An elderly Malagasy lady

The role of women in this heavily male dominated society is one of child bearer and household manager, with girls typically marrying and having children from as young as 12. Women's livelihood options and engagement in civil society are notably restricted by cultural expectations, and knowledge of and access to family planning options is extremely limited. Motherhood carries its own particular risks for women in Madagascar, and levels of maternal mortality are extremely high along with the levels for neonatal and infant mortality. Many deaths among women aged 15-24 are related to pregnancy or childbirth.

Government educational services, extremely limited as they are across the island, rarely reach rural communities. State provided health facilities are seriously under-funded.
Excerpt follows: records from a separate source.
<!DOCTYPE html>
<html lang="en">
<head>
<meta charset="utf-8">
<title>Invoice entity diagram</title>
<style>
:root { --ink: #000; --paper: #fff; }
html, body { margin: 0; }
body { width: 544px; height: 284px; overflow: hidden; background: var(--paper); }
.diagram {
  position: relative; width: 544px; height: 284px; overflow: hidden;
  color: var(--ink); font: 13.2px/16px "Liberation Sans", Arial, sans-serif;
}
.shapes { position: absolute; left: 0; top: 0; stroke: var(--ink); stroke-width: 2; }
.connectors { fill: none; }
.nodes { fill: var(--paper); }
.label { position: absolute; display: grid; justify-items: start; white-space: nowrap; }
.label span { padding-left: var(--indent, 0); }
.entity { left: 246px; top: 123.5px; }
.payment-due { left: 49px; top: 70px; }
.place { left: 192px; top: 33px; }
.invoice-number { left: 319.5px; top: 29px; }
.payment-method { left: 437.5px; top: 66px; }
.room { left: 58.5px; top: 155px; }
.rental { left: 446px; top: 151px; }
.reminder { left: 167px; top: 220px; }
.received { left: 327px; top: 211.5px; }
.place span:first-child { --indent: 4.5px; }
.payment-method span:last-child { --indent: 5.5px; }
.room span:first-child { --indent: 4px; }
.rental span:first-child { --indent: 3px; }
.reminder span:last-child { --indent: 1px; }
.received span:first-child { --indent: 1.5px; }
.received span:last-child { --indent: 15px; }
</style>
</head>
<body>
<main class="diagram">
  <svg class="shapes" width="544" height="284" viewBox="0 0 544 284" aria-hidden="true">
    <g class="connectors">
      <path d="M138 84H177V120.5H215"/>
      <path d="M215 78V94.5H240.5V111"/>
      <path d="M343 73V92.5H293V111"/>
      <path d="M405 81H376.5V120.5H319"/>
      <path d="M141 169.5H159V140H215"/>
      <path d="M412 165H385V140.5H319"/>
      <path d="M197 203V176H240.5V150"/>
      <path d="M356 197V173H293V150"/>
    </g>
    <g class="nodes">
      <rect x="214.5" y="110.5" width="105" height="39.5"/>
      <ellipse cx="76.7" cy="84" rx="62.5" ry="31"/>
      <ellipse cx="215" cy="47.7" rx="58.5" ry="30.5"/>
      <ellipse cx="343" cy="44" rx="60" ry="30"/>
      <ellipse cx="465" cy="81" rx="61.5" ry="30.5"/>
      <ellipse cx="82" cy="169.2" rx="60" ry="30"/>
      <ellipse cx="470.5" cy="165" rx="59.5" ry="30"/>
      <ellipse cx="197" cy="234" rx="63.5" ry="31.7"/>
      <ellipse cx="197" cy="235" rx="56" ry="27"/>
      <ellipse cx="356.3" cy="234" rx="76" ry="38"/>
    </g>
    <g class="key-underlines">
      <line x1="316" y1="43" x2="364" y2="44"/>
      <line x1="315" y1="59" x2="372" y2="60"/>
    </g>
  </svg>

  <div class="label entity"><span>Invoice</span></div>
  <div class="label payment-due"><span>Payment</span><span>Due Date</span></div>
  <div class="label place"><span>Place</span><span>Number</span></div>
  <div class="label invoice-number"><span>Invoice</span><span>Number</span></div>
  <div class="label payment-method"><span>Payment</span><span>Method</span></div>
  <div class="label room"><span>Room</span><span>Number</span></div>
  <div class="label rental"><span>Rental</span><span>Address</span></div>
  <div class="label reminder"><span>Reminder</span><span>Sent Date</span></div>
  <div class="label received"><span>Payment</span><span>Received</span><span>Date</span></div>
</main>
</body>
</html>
Among rural populations only 35% of people have improved water sources and just 11% have adequate sanitation facilities – well below the average for sub-Saharan Africa (UNICEF, 2010). Poor health was recognised by the Malagasy government as being one of the key challenges to Madagascar's future development in the Madagascar Action Plan of 2007-2012, a national strategy developed in response to the Millennium Development Goals, but the situation overall became notably worse during this period.

Traditional wooden pirogue boats on Manafiafy beach, Sainte Luce

Political crisis

Already weak from long-term political instability, the island has seen both poverty and environmental damage significantly increase since 2009 as the result of a political coup. During the troubled transitional government years, trade in many of the island's endangered species accelerated sharply, the price of basic food staples like rice doubled, the value of key saleable assets (for example local cattle) halved and more than 228,000 jobs were lost, impacting heavily on people's coping mechanisms and survival strategies.

From 2008–2011, Malagasy government spending on health dropped by 75%

IRIN

Problems of lack of access to vital livelihoods resources were further exacerbated by public services spending being cut by 40%, and government spending on education dropped by 82% (UNICEF). There were also major cuts in international donor support, which had previously formed half of the total national budget (World Bank, 2011).

A new, democratically-elected government came to power in January 2014, and many Malagasy are hopeful of what the future holds.

Local, sustainable solutions

Classroom of children with their hands up

Though the Malagasy people are interested in their environment, and willing to conserve it, it is also clear that conservation policies have been imposed on them from above with little or no community consultation, impacting negatively on people already greatly impoverished. Protected areas, although important for conservation, are negatively impacting local communities by restricting access to vital livelihood resources: fines are imposed for tavy, people walk many kilometres further every day to find wood for fuel and building, and pressure has increased on unprotected forest fragments. Protection alone does not address the root causes of forest degradation: forest dependent communities lacking access to alternative resources.

This is where organisations like SEED Madagascar can help: working alongside local Malagasy communities on their own sustainable solutions to the challenges of health, conservation, education and livelihoods.